A key person is someone whose death, critical illness or disability would have a serious effect on the future profits of the business. In any given business a number of people could be regarded as ‘key’ including the partners, members, senior employees or the owner.
There will always be at least one key person in any given business. However, clients should also consider the impact of losing someone who may not have any financial stake in the business but nevertheless plays a fundamental role in its success.
You can find out who the key people are by asking:
Once you’ve identified the key people, the next step is to establish the level of cover needed. There are no hard and fast rules when assessing the financial value of a key person. But there are several ways you can assess a reasonable amount of cover:
This is the main way of calculating a key person’s worth.

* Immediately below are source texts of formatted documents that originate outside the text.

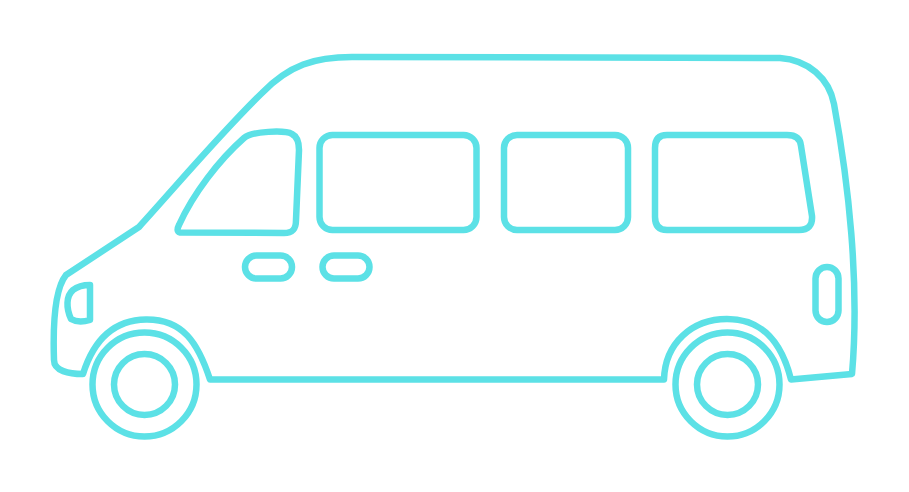
<!DOCTYPE html>
<html lang="en">
<head>
<meta charset="utf-8">
<title>Van outline</title>
<style>
:root { --line: #5ce1e6; --paper: #ffffff; }
html, body { margin: 0; background: var(--paper); overflow: hidden; }
.van { display: block; width: 909px; height: 492px; fill: none; stroke: var(--line); stroke-width: 6.5; stroke-linejoin: round; stroke-linecap: round; }
</style>
</head>
<body>
<svg class="van" viewBox="0 0 909 492" role="img" aria-label="Line drawing of a van seen from the side">
  <defs>
    <g id="wheel">
      <circle r="52"/>
      <circle r="30.5"/>
    </g>
    <rect id="door-handle" width="47" height="23" rx="11.5"/>
  </defs>
  <path id="body" d="M83 374C69 374 54 371 54 360C53 330 54 290 66 275L139 227C179 183 220 134 262 93C289 65 315 57 352 57L780 58C808 60 829 78 834 104C848 180 860 282 852 374L791 379.500C781 340 761 319 727 319C692 319 665 343 664 379.500H210C198 343 183 319 146 319.500C112 320 93 342 83 374Z"/>
  <g id="windows">
    <path d="M180 232.500C177 232 177 229 179 225C193 194 219 160 244 138C252 131 285 130 292 134C298 137 299 143 299 150L296 220C296 229 293 233 284 233Z"/>
    <rect x="319.500" y="135" width="157" height="95" rx="13"/>
    <rect x="504" y="135" width="124" height="95" rx="13"/>
    <path d="M667 135H787Q800 135 801 146L812 216Q813 230 799 230H667Q655 230 655 217V148Q655 135 667 135Z"/>
  </g>
  <g id="handles">
    <use href="#door-handle" x="245" y="255.500"/>
    <use href="#door-handle" x="322.500" y="255.500"/>
  </g>
  <g id="lights">
    <path d="M90 285V320C83 322 76 322 71 319C66 308 66 296 73 290C78 286 84 285 90 285Z"/>
    <rect x="815.500" y="267" width="23" height="55" rx="11.500"/>
  </g>
  <g id="wheels">
    <use href="#wheel" x="144.500" y="384.500"/>
    <use href="#wheel" x="727.500" y="384.500"/>
  </g>
</svg>
</body>
</html>
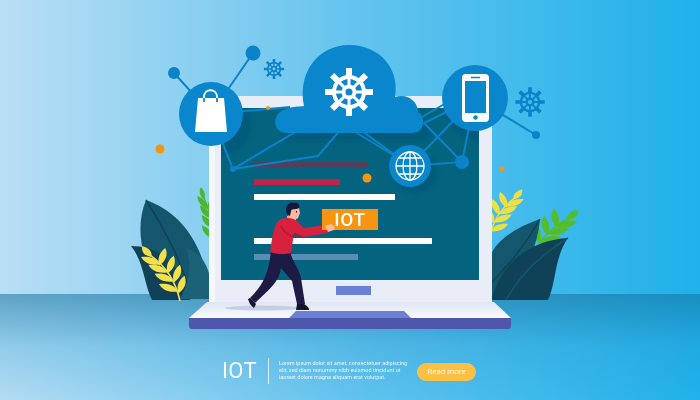
<!DOCTYPE html>
<html lang="en">
<head>
<meta charset="utf-8">
<title>IOT landing banner</title>
<style>
:root {
  --sky-light: #b9def4;
  --sky-mid: #62c3ee;
  --sky-deep: #1fb1e9;
  --cloud: #0a86cc;
  --link: #0b83c9;
  --screen: #04647f;
  --shade: #03587a;
  --bezel: #e9edf7;
  --indigo: #4f57ad;
  --periwinkle: #6a80d6;
  --leaf: #14566b;
  --leaf-dark: #0f4257;
  --orange: #f79410;
  --red: #d8213f;
  --navy: #1c1b45;
  --skin: #f9b99b;
  --yellow: #fbc044;
}
* { box-sizing: border-box; margin: 0; }
html, body { width: 700px; height: 400px; overflow: hidden; }
.banner {
  position: relative;
  width: 700px;
  height: 400px;
  overflow: hidden;
  background: linear-gradient(90deg, var(--sky-light), var(--sky-mid) 52%, var(--sky-deep));
  font-family: Roboto, "Open Sans", sans-serif;
}
.floor {
  position: absolute;
  inset: 294px 0 0;
  background: linear-gradient(180deg, rgba(20, 112, 158, .55), rgba(35, 150, 205, .25) 50%, rgba(60, 180, 230, .04));
}
.scene { position: absolute; inset: 0; }
.tag {
  position: absolute;
  left: 322px;
  top: 209px;
  width: 56px;
  height: 21px;
  background: var(--orange);
  color: #fff;
  font: 500 19px/21px Roboto, sans-serif;
  letter-spacing: .8px;
  text-align: center;
}
.caption {
  position: absolute;
  left: 222px;
  top: 357px;
  width: 256px;
  height: 28px;
  display: flex;
  align-items: center;
  color: #fff;
}
.caption h1 { width: 46px; font-size: 22px; font-weight: 400; line-height: 28px; letter-spacing: .3px; }
.caption p {
  width: 139px;
  height: 26px;
  padding: 2px 0 0 10px;
  border-left: 1px solid rgba(255, 255, 255, .75);
  font-size: 5.5px;
  line-height: 7px;
  white-space: nowrap;
}
.more {
  margin-left: 10px;
  margin-top: 2px;
  width: 59px;
  height: 18px;
  border-radius: 9px;
  background: var(--yellow);
  color: #fff;
  font-size: 8px;
  line-height: 18px;
  text-align: center;
  text-decoration: none;
}
</style>
</head>
<body>
<main class="banner">
  <div class="floor"></div>
  <svg class="scene" viewBox="0 0 700 400" role="img" aria-label="Man pushing an IOT tag across a large laptop beneath a cloud of connected devices">
    <defs>
      <g id="gear">
        <circle r="15" fill="none" stroke="currentColor" stroke-width="4"/>
        <circle r="5.5" fill="none" stroke="currentColor" stroke-width="4"/>
        <g id="gear-half">
          <g id="gear-pair" stroke="currentColor">
            <path d="M0-24V-15M0 24V15" stroke-width="6"/>
            <path d="M0-14V-6M0 14V6" stroke-width="3"/>
          </g>
          <use href="#gear-pair" transform="rotate(45)"/>
        </g>
        <use href="#gear-half" transform="rotate(90)"/>
      </g>
      <g id="sprig">
        <path d="M0 0C-2-20-8-36-24-52" fill="none" stroke="currentColor" stroke-width="1.5"/>
        <g fill="currentColor">
          <path id="leaflet" d="M-1-10C-12-10-16-15-18-20C-9-20-3-17-1-10Z"/>
          <use href="#leaflet" x="-3" y="-11"/>
          <use href="#leaflet" x="-8" y="-21"/>
          <use href="#leaflet" x="-14" y="-30"/>
          <path id="leaflet-right" d="M-1-8C-2-17 2-23 7-26C9-19 6-12-1-8Z"/>
          <use href="#leaflet-right" x="-3" y="-12"/>
          <use href="#leaflet-right" x="-8" y="-22"/>
          <use href="#leaflet-right" x="-15" y="-31"/>
          <path d="M-22-49C-29-51-31-55-30-61C-24-59-21-55-22-49Z"/>
        </g>
      </g>
      <clipPath id="screen-area"><path d="M221 108H479V280H221Z"/></clipPath>
      <filter id="soft"><feGaussianBlur stdDeviation="2"/></filter>
      <linearGradient id="deck" x2="0" y2="1">
        <stop stop-color="#dfe5f4"/><stop offset="1" stop-color="#f8faff"/>
      </linearGradient>
    </defs>

    <g id="plants-left">
      <use href="#sprig" transform="translate(211 247) scale(.72 .9) rotate(14)" color="#4bb72f"/>
      <path d="M146 200C180 212 205 243 211 299H166C144 268 133 232 146 200Z" fill="var(--leaf)"/>
      <path d="M146 200C166 232 182 262 192 299" fill="none" stroke="var(--leaf-dark)" stroke-width="1.5"/>
      <path d="M131 246C158 246 180 262 190 300H152C144 284 144 262 131 246Z" fill="var(--leaf-dark)"/>
      <path d="M186 248C203 254 212 268 212 299H180C190 280 192 264 186 248Z" fill="#1b6277"/>
      <use href="#sprig" transform="translate(180 301) scale(1.05 .95) rotate(-6)" color="#f3e04b"/>
    </g>

    <g id="plants-right">
      <use href="#sprig" transform="translate(489 240) scale(-1 .85) rotate(-3)" color="#eee043"/>
      <use href="#sprig" transform="translate(530 262) scale(-1.1 1) rotate(-14)" color="#55bd2c"/>
      <path d="M540 219C518 227 494 239 488 262V299H496C523 276 537 252 540 219Z" fill="var(--leaf)"/>
      <path d="M540 219C526 244 508 266 490 284" fill="none" stroke="var(--leaf-dark)" stroke-width="1.5"/>
      <path d="M568 238C532 240 500 262 492 300H548C556 284 554 258 568 238Z" fill="var(--leaf-dark)"/>
      <path d="M568 238C542 254 520 274 506 300" fill="none" stroke="var(--leaf)" stroke-width="1.5"/>
    </g>

    <g id="laptop">
      <path d="M209 99Q209 96 212 96H489Q492 96 492 99V303H209Z" fill="var(--bezel)"/>
      <path d="M209 99Q209 96 212 96H215V303H209Z" fill="#fff" opacity=".6"/>
      <path d="M221 108H479V280H221Z" fill="var(--screen)"/>
      <g clip-path="url(#screen-area)" fill="var(--shade)" filter="url(#soft)" opacity=".75">
        <circle cx="218" cy="122" r="34"/>
        <path d="M284 141C276 118 300 110 310 112H400C426 110 436 130 428 141Z"/>
        <circle cx="415" cy="172" r="22"/>
        <circle cx="479" cy="106" r="34"/>
      </g>
      <path d="M207 302H494L511 318H189Z" fill="url(#deck)"/>
      <path d="M189 318H511V326Q511 329 508 329H192Q189 329 189 326Z" fill="var(--indigo)"/>
      <path d="M296 311H404L411 318H289Z" fill="var(--periwinkle)"/>
      <rect x="336" y="286" width="35" height="9" fill="var(--periwinkle)"/>
    </g>

    <g id="code-lines">
      <rect x="254" y="162" width="113" height="5" fill="#533f59"/>
      <rect x="254" y="179" width="86" height="6" fill="#c42147"/>
      <rect x="254" y="194" width="141" height="6" fill="#fff"/>
      <rect x="254" y="238" width="178" height="6" fill="#fff"/>
      <rect x="254" y="254" width="104" height="6" fill="#5d8cb2"/>
    </g>

    <g id="network" fill="var(--link)">
      <g fill="none" stroke="var(--link)" stroke-width="2">
        <path d="M174 73L211 114L253 53M211 114L233 169L302 128M211 114L290 107M233 169L318 156L342 128"/>
        <path d="M362 131L410 166L462 162L424 123L475 98L536 135M410 166L475 98L462 162M352 130L395 156M420 118L455 98"/>
      </g>
      <circle cx="174" cy="73" r="6"/>
      <circle cx="253" cy="53" r="7.5"/>
      <circle cx="233" cy="169" r="3"/>
      <circle cx="462" cy="162" r="7"/>
      <circle cx="536" cy="135" r="4"/>
    </g>

    <g id="cloud">
      <path d="M287 133C272 133 271 113 286 109C293 106 299 107 304 106C297 72 319 45 349 45C380 45 400 69 395 97C407 93 418 101 418 112C426 117 425 133 412 133Z" fill="var(--cloud)"/>
      <use href="#gear" x="349" y="92" color="#fff"/>
    </g>

    <g id="shopping-node">
      <circle cx="211" cy="114" r="32" fill="var(--cloud)"/>
      <path d="M198 98H224L227 132H195Z" fill="#fff"/>
      <path d="M204 102V97C204 88 217 88 217 97V102" fill="none" stroke="#fff" stroke-width="1.8"/>
      <path d="M204 98V102M217 98V102" stroke="var(--cloud)" stroke-width="1.8"/>
    </g>

    <g id="phone-node">
      <circle cx="475" cy="98" r="33" fill="var(--cloud)"/>
      <rect x="462" y="74" width="27" height="48" rx="4" fill="#fff"/>
      <rect x="465" y="81" width="21" height="32" fill="var(--cloud)"/>
      <path d="M471 77.500H480" stroke="var(--cloud)" stroke-width="1.5"/>
      <circle cx="475.500" cy="117.500" r="2.200" fill="var(--cloud)"/>
    </g>

    <g id="globe-node">
      <circle cx="410" cy="166" r="21" fill="var(--cloud)"/>
      <g fill="none" stroke="#fff" stroke-width="1.3">
        <circle cx="410" cy="166" r="14"/>
        <ellipse cx="410" cy="166" rx="7" ry="14"/>
        <path d="M410 152V180M396 166H424M399 158H421M399 174H421"/>
      </g>
    </g>

    <use href="#gear" transform="translate(274 69) scale(.42)" color="var(--link)"/>
    <use href="#gear" transform="translate(530 102) scale(.61)" color="var(--link)"/>
    <g id="dots" fill="var(--orange)">
      <circle cx="160" cy="149" r="4.500"/>
      <circle cx="367" cy="178" r="4.500"/>
      <circle cx="502" cy="169" r="2.500"/>
      <circle cx="268" cy="108" r="2"/>
    </g>

    <g id="man">
      <ellipse cx="263" cy="308" rx="38" ry="2.500" fill="#b9c1dc" opacity=".7"/>
      <path d="M271 250H290C291 260 299 268 301 278L305 304H297L292 281L281 268C279 283 268 290 255 303L250 298C264 284 269 272 271 250Z" fill="var(--navy)"/>
      <path d="M250 298L256 304L254 308C251 306 249 303 248 299Z" fill="#11132f"/>
      <path d="M297 304H304C307 306 309 307 309 310H296Z" fill="#11132f"/>
      <path d="M287 216H296V223H287Z" fill="#ef9f81"/>
      <path d="M288 207C288 203 299 203 299 208L300 213L298 218C295 221 289 219 288 214Z" fill="var(--skin)"/>
      <path d="M287 214C284 207 289 201 294 203C298 202 300 205 299 208C296 210 292 208 291 211L290 216Z" fill="#17183a"/>
      <path d="M296.500 211V212.500" stroke="#17183a"/>
      <path d="M278 221C283 217 292 217 297 221L304 228L326 225L328 233L303 237L294 233L291 253C284 255 275 254 270 252C272 240 273 228 278 221Z" fill="var(--red)"/>
      <path d="M281 226C285 234 293 239 303 237L294 233" fill="none" stroke="#a9173a" stroke-width="1.200"/>
    </g>
  </svg>

  <div class="tag">IOT</div>
  <svg class="scene" viewBox="0 0 700 400" aria-hidden="true">
    <path d="M325 226L331 224L335 227L334 230L328 232Z" fill="var(--skin)"/>
  </svg>

  <section class="caption">
    <h1>IOT</h1>
    <p>Lorem ipsum dolor sit amet, consectetuer adipiscing<br>elit, sed diam nonummy nibh euismod tincidunt ut<br>laoreet dolore magna aliquam erat volutpat.</p>
    <a class="more" href="#">Read more</a>
  </section>
</main>
</body>
</html>
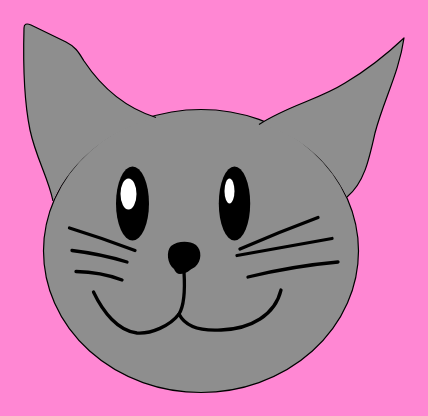
<!DOCTYPE html>
<html lang="en">
<head>
<meta charset="utf-8">
<title>Grey cat</title>
<style>
:root { --backdrop: #ff87d3; --fur: #8e8e8e; --ink: #000; --shine: #fff; }
html, body { margin: 0; overflow: hidden; background: var(--backdrop); }
.cat { display: block; width: 428px; height: 416px; }
.backdrop { fill: var(--backdrop); }
.fur { fill: var(--fur); stroke: var(--ink); stroke-width: 1.2; stroke-linejoin: round; }
.ink { fill: var(--ink); }
.shine { fill: var(--shine); }
.line { fill: none; stroke: var(--ink); stroke-width: 3.3; stroke-linecap: round; stroke-linejoin: round; }
</style>
</head>
<body>
<svg class="cat" viewBox="0 0 428 416" role="img" aria-label="Smiling grey cat face on pink">
  <rect class="backdrop" width="428" height="416"/>
  <ellipse class="fur head" cx="201" cy="251" rx="157.5" ry="141.5"/>
  <g class="fur ears">
    <path d="M53 201C48 177 36 158 30 130C24 101 23 65 24 28Q24 22 31 25L66 42C76 47 79 53 84 61C102 88 126 108 156 117.500C113 129 73 157 53 201Z" stroke="none"/>
    <path fill="none" d="M53 201C48 177 36 158 30 130C24 101 23 65 24 28Q24 22 31 25L66 42C76 47 79 53 84 61C102 88 126 108 156 117.500"/>
    <path d="M259 124.500C289 105 318 100 345 83C367 70 386 55 404 38C399 73 384 99 375 133C369 160 364 183 347 197C329 160 298 134 259 124.500Z" stroke="none"/>
    <path fill="none" d="M259 124.500C289 105 318 100 345 83C367 70 386 55 404 38C399 73 384 99 375 133C369 160 364 183 347 197"/>
  </g>
  <g class="eyes">
    <ellipse class="ink" cx="132.500" cy="203.500" rx="16.500" ry="37"/>
    <ellipse class="shine" cx="128.500" cy="194" rx="8" ry="15.500"/>
    <ellipse class="ink" cx="234.500" cy="203.500" rx="15.700" ry="37"/>
    <ellipse class="shine" cx="229.500" cy="191" rx="5" ry="12.500"/>
  </g>
  <path class="ink nose" d="M171 246C177 241 189 240 196 245C202 250 202 261 195 267C189 270 187 274 180 274Q176 274 174 269C167 264 166 251 171 246Z"/>
  <g class="line mouth">
    <path d="M184 272C185 288 184 306 179 314C170 326 151 334 137 333C118 331 103 312 93.500 292"/>
    <path d="M179 314C186 328 204 331 221 330C251 329 275 315 281 290"/>
  </g>
  <g class="line whiskers">
    <path d="M69.500 228Q102 238 135 250.500"/>
    <path d="M72 250.500Q101 254 127 262"/>
    <path d="M76 271.500Q101 272 122 280"/>
    <path d="M240 249Q279 232 318 217.500"/>
    <path d="M237 255.500L332 238.500"/>
    <path d="M248 277Q293 266 338 262"/>
  </g>
</svg>
</body>
</html>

As key person cover is concerned with protecting the profitability of the business, considering profit is a sensible first step. The normal multiples are:
2 x gross profit or 5 x net profit
The profit may need to be split where there’s more than one key person. Higher multiples may be justified for a rapidly expanding business.
Where the key person is an employee rather than a partner or member, a multiple of gross salary, including benefits in kind (P11D benefits), can give a useful indication of the amount needed to bring in a replacement. This might be up to 10 times gross salary.
An alternative for employees is to calculate the key person’s contribution to turnover as shown in the formula below. It will usually take at least a year to train and recruit a replacement, but in some cases it could take three or even four years.
The working capital at risk must be calculated, together with the key person’s proportion of this risk.
If the business owners have provided security personally, this may also need to be covered to protect their dependants.
Key person protection is intended to cover future loss of profits so the cost of finding a replacement, training them and the business lost may only become apparent after a number of years. This suggests that term assurance to the key person’s normal retirement date may be a good option. The business can choose to have the cover payable as a lump sum or possibly by instalments. However, depending on who the key person is, their involvement with the business may not last until retirement. So perhaps shorter term cover would be better.
Another option is whole of life. Although this isn’t the obvious choice for key person protection, it can have advantages for a founding or managing partner who has no intention of retiring in the short to medium term. Even if the key person leaves, it may be a good idea to assign the plan to them.
The tax implications of doing so are covered our tax implications article. The most appropriate type of cover to choose can often depend on the comparative costs of the premiums and the tax implications.
Whatever type of cover is chosen, it’s important to remember that the plan should be set up for the business to ultimately receive the proceeds.
For partnerships, there’s a potential problem with ownership. In England, Wales and Northern Ireland, a partnership is not a separate legal entity in its own right. So it can’t take out a key person plan. However, the key person could insure their own life and place the plan under trust for the benefit of all the partners in the business. Providers often offer a specimen business trust for this purpose.
For this set-up the plan should be written in trust from inception.
A Scottish partnership is a separate legal entity. So the plan can be set up as life of another with the business as both owner and beneficiary.
A limited liability partnership (LLP) is halfway between a limited company and a partnership. It’s a
legal entity in its own right, completely separate from its members and is registered with the Registrar of Companies. The liability of the members is limited to the amount subscribed for the LLP and
any personal guarantees given.
However, for taxation purposes, the individual members are treated as if they’re self employed individuals, just as if the LLP was a partnership with individual members paying tax on any income and/or gains. If an LLP wishes to take out a key person plan, this would normally be written on a
life-of-another basis with the LLP owning the plan.
The information provided is based on our current understanding of the relevant legislation and regulations and may be subject to alteration as a result of changes in legislation or practice. Also it may not reflect the options available under a specific product which may not be as wide as legislations and regulations allow.
All references to taxation are based on our understanding of current taxation law and practice and may be affected by future changes in legislation and the individual circumstances of the investor.